▶ [PROMPT]: Out of the entries that follow, copy each line containing "INDIGO".

▶ [DATASET EXCERPTS]:
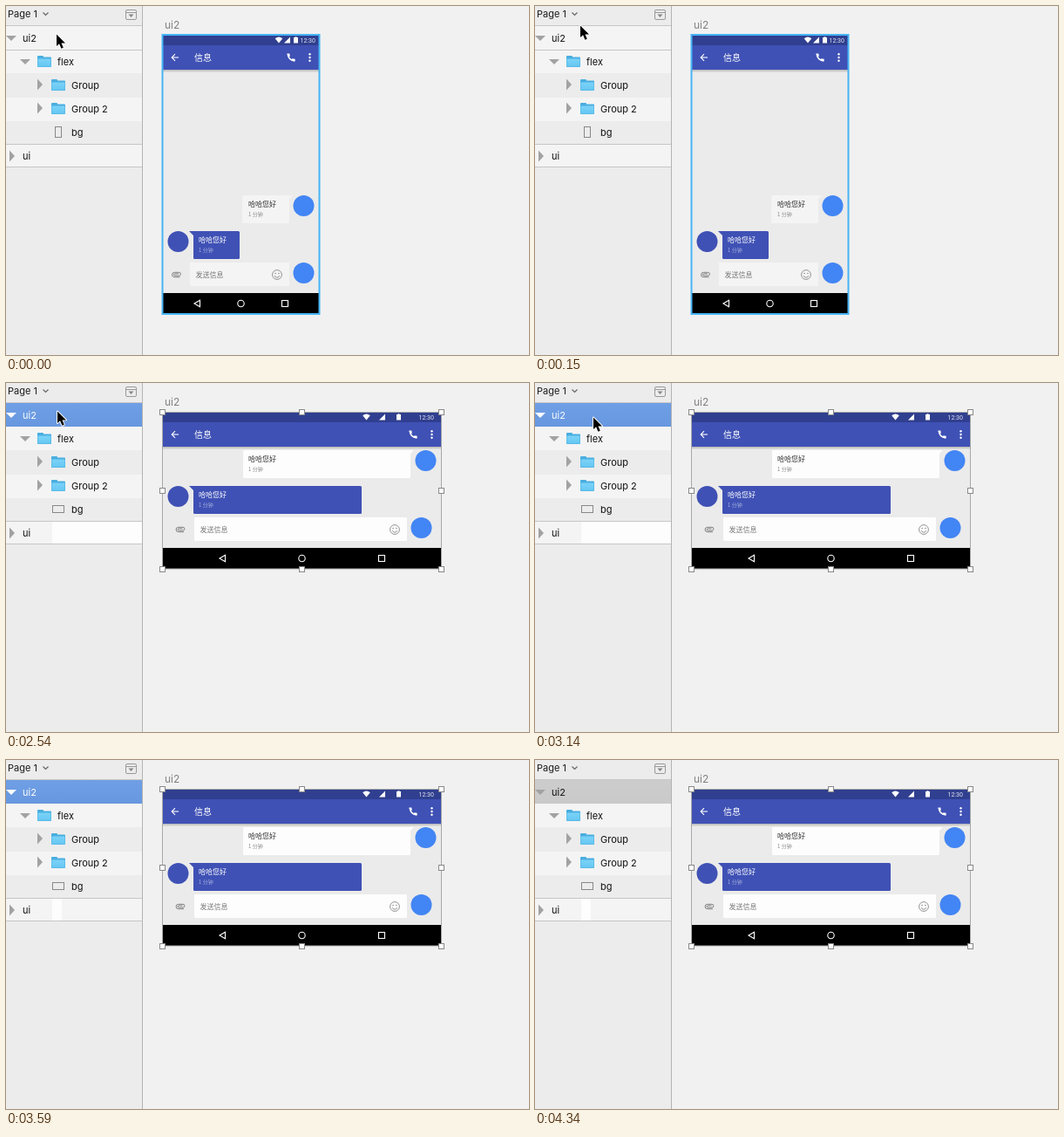
These frames come from a looping animation (600 by 400 pixels, 4640 ms). An HTML page with a canvas:

```html
<!DOCTYPE html>
<html lang="zh-CN">
<head>
<meta charset="utf-8">
<title>Layout resize</title>
<style>
html, body { margin: 0; width: 100%; height: 100%; overflow: hidden; background: #f1f1f1; }
canvas { display: block; }
</style>
</head>
<body>
<canvas id="stage" width="600" height="400"></canvas>
<script>
const ctx = document.getElementById('stage').getContext('2d');
const LOOP = 4640;
const UI = 'Inter, Roboto, sans-serif';
const CJK = '"Noto Sans CJK SC", "Noto Sans CJK", sans-serif';
const INDIGO = '#3f51b5', BLUE = '#4285f4';

// Pointer tip by start time; null hides it.
const pointer = [
  [0, [58, 32]], [150, [52, 22]], [450, [59, 32]], [3140, [67, 39]],
  [3290, [203, 181]], [3440, [385, 345]], [3590, null]
];

const portrait = {
  w: 180, h: 320, card: '#f4f4f4',
  wifi: 313, signal: 319, battery: 330, clock: 337.5, call: 327, more: 348.5,
  sent: [271, 217, 54], sentDot: [341.5, 229], got: [215, 258, 53],
  clip: 195.5, field: [211, 294, 114], smile: 311, fieldDot: [341.5, 306],
  nav: [219.5, 269.5, 320]
};
const landscape = {
  w: 320, h: 180, card: '#fdfdfd',
  wifi: 413.5, signal: 428, battery: 448, clock: 473.5, call: 467, more: 488.5,
  sent: [272, 77, 192], sentDot: [481.5, 89], got: [215, 118, 193],
  clip: 200, field: [216, 154, 244], smile: 446, fieldDot: [476.5, 166],
  nav: [248.5, 339.5, 431]
};

function rect(x, y, w, h, color) {
  ctx.fillStyle = color;
  ctx.fillRect(x, y, w, h);
}

function box(x, y, w, h, color, width = 1) {
  ctx.strokeStyle = color;
  ctx.lineWidth = width;
  ctx.strokeRect(x, y, w, h);
}

function card(x, y, w, h, color, r = 1.5) {
  ctx.fillStyle = color;
  ctx.beginPath();
  ctx.roundRect(x, y, w, h, r);
  ctx.fill();
}

function trace(pts, closed) {
  ctx.beginPath();
  pts.forEach(([x, y]) => ctx.lineTo(x, y));
  if (closed) ctx.closePath();
}

function poly(pts, color) {
  trace(pts, true);
  ctx.fillStyle = color;
  ctx.fill();
}

function line(pts, color, width = 1, closed = false) {
  trace(pts, closed);
  ctx.strokeStyle = color;
  ctx.lineWidth = width;
  ctx.stroke();
}

function disc(x, y, r, color) {
  ctx.fillStyle = color;
  ctx.beginPath();
  ctx.arc(x, y, r, 0, Math.PI * 2);
  ctx.fill();
}

function arc(x, y, r, color, width = 1, from = 0, to = Math.PI * 2) {
  ctx.strokeStyle = color;
  ctx.lineWidth = width;
  ctx.beginPath();
  ctx.arc(x, y, r, from, to);
  ctx.stroke();
}

function text(str, x, y, size, color, family = UI) {
  ctx.font = `${size}px ${family}`;
  ctx.fillStyle = color;
  ctx.fillText(str, x, y);
}

const openMark = (x, y, color) => poly([[x, y], [x + 12, y], [x + 6, y + 6]], color);
const shutMark = (x, y, color) => poly([[x, y], [x + 6, y + 6.5], [x, y + 13]], color);

function folder(x, y) {
  card(x, y, 7, 5, '#49aee0', 1);
  card(x, y + 1.5, 16, 11.5, '#49aee0', 1);
  const g = ctx.createLinearGradient(0, y + 3, 0, y + 13);
  g.addColorStop(0, '#7dd3f8');
  g.addColorStop(1, '#64c6f2');
  card(x + 0.5, y + 3.5, 15, 9, g, 0.5);
}

function rowFill(top, bottom) {
  const g = ctx.createLinearGradient(0, 23, 0, 50);
  g.addColorStop(0, top);
  g.addColorStop(1, bottom);
  rect(0, 23, 156, 27, g);
}

function sidebar(t) {
  const wide = t >= 2540;
  const active = t >= 450 && t < 4340;
  rect(0, 0, 156, 400, '#ececec');
  for (const y of [23, 51, 105, 159]) rect(0, y, 156, 26, '#f4f4f4');
  rect(0, 49, 156, 28, '#f4f4f4');
  rect(0, 131, 156, 1, '#f4f4f4');
  if (wide) rect(53, 159, t < 3290 ? 103 : 11, 25, '#fdfdfd');
  for (const y of [22, 50, 158, 184]) rect(0, y, 156, 1, '#c6c6c6');
  if (active) rowFill('#6f9fe5', '#6797df');
  else if (t >= 4340) rowFill('#cdcdcd', '#c9c9c9');
  if (t >= 450) rect(0, 50, 156, 1, '#f4f4f4');
  rect(156, 0, 1, 400, '#b4b4b4');

  text('Page 1', 2, 13, 11, '#1c1c1c');
  line([[42.5, 7.5], [45.5, 10.5], [48.5, 7.5]], '#666', 1.2);
  ctx.beginPath();
  ctx.roundRect(137.5, 4.5, 12, 11, 1.5);
  ctx.strokeStyle = '#999';
  ctx.lineWidth = 1;
  ctx.stroke();
  line([[138, 7.5], [149, 7.5]], '#999');
  poly([[140.5, 9.5], [146.5, 9.5], [143.5, 13]], '#888');

  const gray = '#a2a2a2', ink = '#111';
  openMark(0, 34, active ? '#fff' : gray);
  text('ui2', 19, 41, 11, active ? '#fff' : ink);
  openMark(16, 61, gray);
  folder(36, 57);
  text('flex', 59, 68, 11, ink);
  ['Group', 'Group 2'].forEach((name, i) => {
    const y = 27 * i;
    shutMark(36, 83.5 + y, gray);
    folder(52, 84 + y);
    text(name, 75, 95 + y, 11, ink);
  });
  if (wide) box(53.5, 140.5, 13, 8, '#888');
  else box(56.5, 138.5, 7, 12, '#888');
  text('bg', 75, 149, 11, ink);
  shutMark(4, 165.5, gray);
  text('ui', 19, 176, 11, ink);
}

function statusBar(p) {
  rect(180, 33, p.w, 12, '#303f8f');
  ctx.fillStyle = '#fff';
  ctx.beginPath();
  ctx.moveTo(p.wifi, 42.5);
  ctx.arc(p.wifi, 42.5, 6.8, -Math.PI * 0.72, -Math.PI * 0.28);
  ctx.fill();
  poly([[p.signal, 42.5], [p.signal + 7, 42.5], [p.signal + 7, 35.5]], '#fff');
  rect(p.battery, 36, 5, 6.5, '#fff');
  rect(p.battery + 1.5, 35.3, 2, 1, '#fff');
  text('12:30', p.clock, 41.5, 7, '#e4e6f2', 'Roboto, sans-serif');
}

function toolbar(p) {
  for (let i = 0; i < 3; i++) rect(180, 73 + i, p.w, 1, `rgba(0,0,0,${0.2 - i * 0.07})`);
  rect(180, 45, p.w, 28, INDIGO);
  line([[198, 59], [190.5, 59]], '#fff', 1.1);
  line([[194, 55.2], [190.2, 59], [194, 62.8]], '#fff', 1.1);
  text('信息', 216, 62.8, 10, '#fff', CJK);

  ctx.save();
  ctx.translate(p.call, 59);
  ctx.strokeStyle = '#fff';
  ctx.lineWidth = 1.7;
  ctx.beginPath();
  ctx.moveTo(-3.7, -4);
  ctx.quadraticCurveTo(-3, 3, 4, 3.8);
  ctx.stroke();
  poly([[-4.6, -4.6], [-1.7, -4.6], [-1.2, -1.7], [-3, 0]], '#fff');
  poly([[4.6, 4.6], [4.6, 1.7], [1.7, 1.2], [0, 3]], '#fff');
  ctx.restore();

  for (const y of [55.2, 59, 62.8]) disc(p.more, y, 1.2, '#fff');
}

function message(x, y, ink, faint) {
  text('哈哈您好', x, y + 13, 8, ink, CJK);
  text('1 分钟', x, y + 24.3, 6, faint, CJK);
}

function paperclip(x, y) {
  ctx.strokeStyle = '#777';
  ctx.lineWidth = 0.9;
  ctx.beginPath();
  ctx.moveTo(x + 4, y + 2.7);
  ctx.lineTo(x - 2.2, y + 2.7);
  ctx.arc(x - 2.2, y, 2.7, Math.PI / 2, Math.PI * 1.5);
  ctx.lineTo(x + 3, y - 2.7);
  ctx.arc(x + 3, y - 0.8, 1.9, -Math.PI / 2, Math.PI / 2);
  ctx.lineTo(x - 1.8, y + 1.1);
  ctx.arc(x - 1.8, y, 1.1, Math.PI / 2, Math.PI * 1.5);
  ctx.lineTo(x + 2.5, y - 1.1);
  ctx.stroke();
}

function smiley(x, y) {
  arc(x, y, 5.4, '#888', 0.9);
  disc(x - 1.9, y - 1.5, 0.8, '#888');
  disc(x + 1.9, y - 1.5, 0.8, '#888');
  arc(x, y + 0.4, 2.8, '#888', 0.9, 0.25, Math.PI - 0.25);
}

function chat(p) {
  const [sx, sy, sw] = p.sent;
  card(sx, sy, sw, 32, p.card);
  poly([[sx + sw - 1, sy], [sx + sw + 4, sy], [sx + sw - 1, sy + 5]], p.card);
  message(278, sy, '#333', '#888');
  disc(...p.sentDot, 12, BLUE);

  const [gx, gy, gw] = p.got;
  disc(197.5, gy + 12, 12, INDIGO);
  card(gx, gy, gw, 32, INDIGO);
  poly([[gx - 5, gy], [gx + 2, gy], [gx + 2, gy + 7]], INDIGO);
  message(221, gy, '#fff', '#a9b1de');

  const [fx, fy, fw] = p.field;
  paperclip(p.clip, fy + 14);
  card(fx, fy, fw, 27, p.card, 1);
  text('发送信息', fx + 6.5, fy + 17, 8, '#777', CJK);
  smiley(p.smile, fy + 14);
  disc(...p.fieldDot, 12, BLUE);
}

function navBar(p) {
  const top = 33 + p.h - 24, y = top + 12;
  const [back, home, recent] = p.nav;
  rect(180, top, p.w, 24, '#000');
  line([[back - 3.5, y], [back + 3, y - 3.8], [back + 3, y + 3.8]], '#fff', 1.1, true);
  arc(home, y, 3.7, '#fff', 1.1);
  box(recent - 3.5, y - 3.5, 7, 7, '#fff', 1.1);
}

function handles(p) {
  box(179.5, 33.5, p.w, p.h - 0.5, '#a8a8a8');
  for (let i = 0; i < 3; i++) {
    for (let j = 0; j < 3; j++) {
      if (i === 1 && j === 1) continue;
      const x = 176.5 + i * p.w / 2, y = 30 + j * p.h / 2;
      rect(x, y, 6, 6, '#fff');
      box(x, y + 0.5, 6, 6, '#888');
    }
  }
}

function artboard(t) {
  const p = t < 2540 ? portrait : landscape;
  text('ui2', 182, 26, 12, '#808080');
  rect(180, 33, p.w, p.h, '#ebebeb');
  statusBar(p);
  toolbar(p);
  chat(p);
  navBar(p);
  if (t < 450) box(179.5, 33, p.w, p.h, '#46b4f5', 2);
  else handles(p);
}

function cursor(t) {
  const tip = pointer.filter(([start]) => t >= start).pop()[1];
  if (!tip) return;
  ctx.save();
  ctx.translate(...tip);
  const arrow = [[0, 0.5], [0, 14], [3.1, 11.2], [5.4, 16.8], [7.8, 15.8], [5.5, 10.4], [10, 10.4]];
  ctx.lineJoin = 'round';
  line(arrow, '#fff', 1.8, true);
  poly(arrow, '#000');
  ctx.restore();
}

function draw(t) {
  rect(0, 0, 600, 400, '#f1f1f1');
  sidebar(t);
  artboard(t);
  cursor(t);
}

function tick() {
  draw(performance.now() % LOOP);
  requestAnimationFrame(tick);
}
tick();
</script>
</body>
</html>
```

▶ [SOLVED PROBLEM]:
const INDIGO = '#3f51b5', BLUE = '#4285f4';
  rect(180, 45, p.w, 28, INDIGO);
  disc(197.5, gy + 12, 12, INDIGO);
  card(gx, gy, gw, 32, INDIGO);
  poly([[gx - 5, gy], [gx + 2, gy], [gx + 2, gy + 7]], INDIGO);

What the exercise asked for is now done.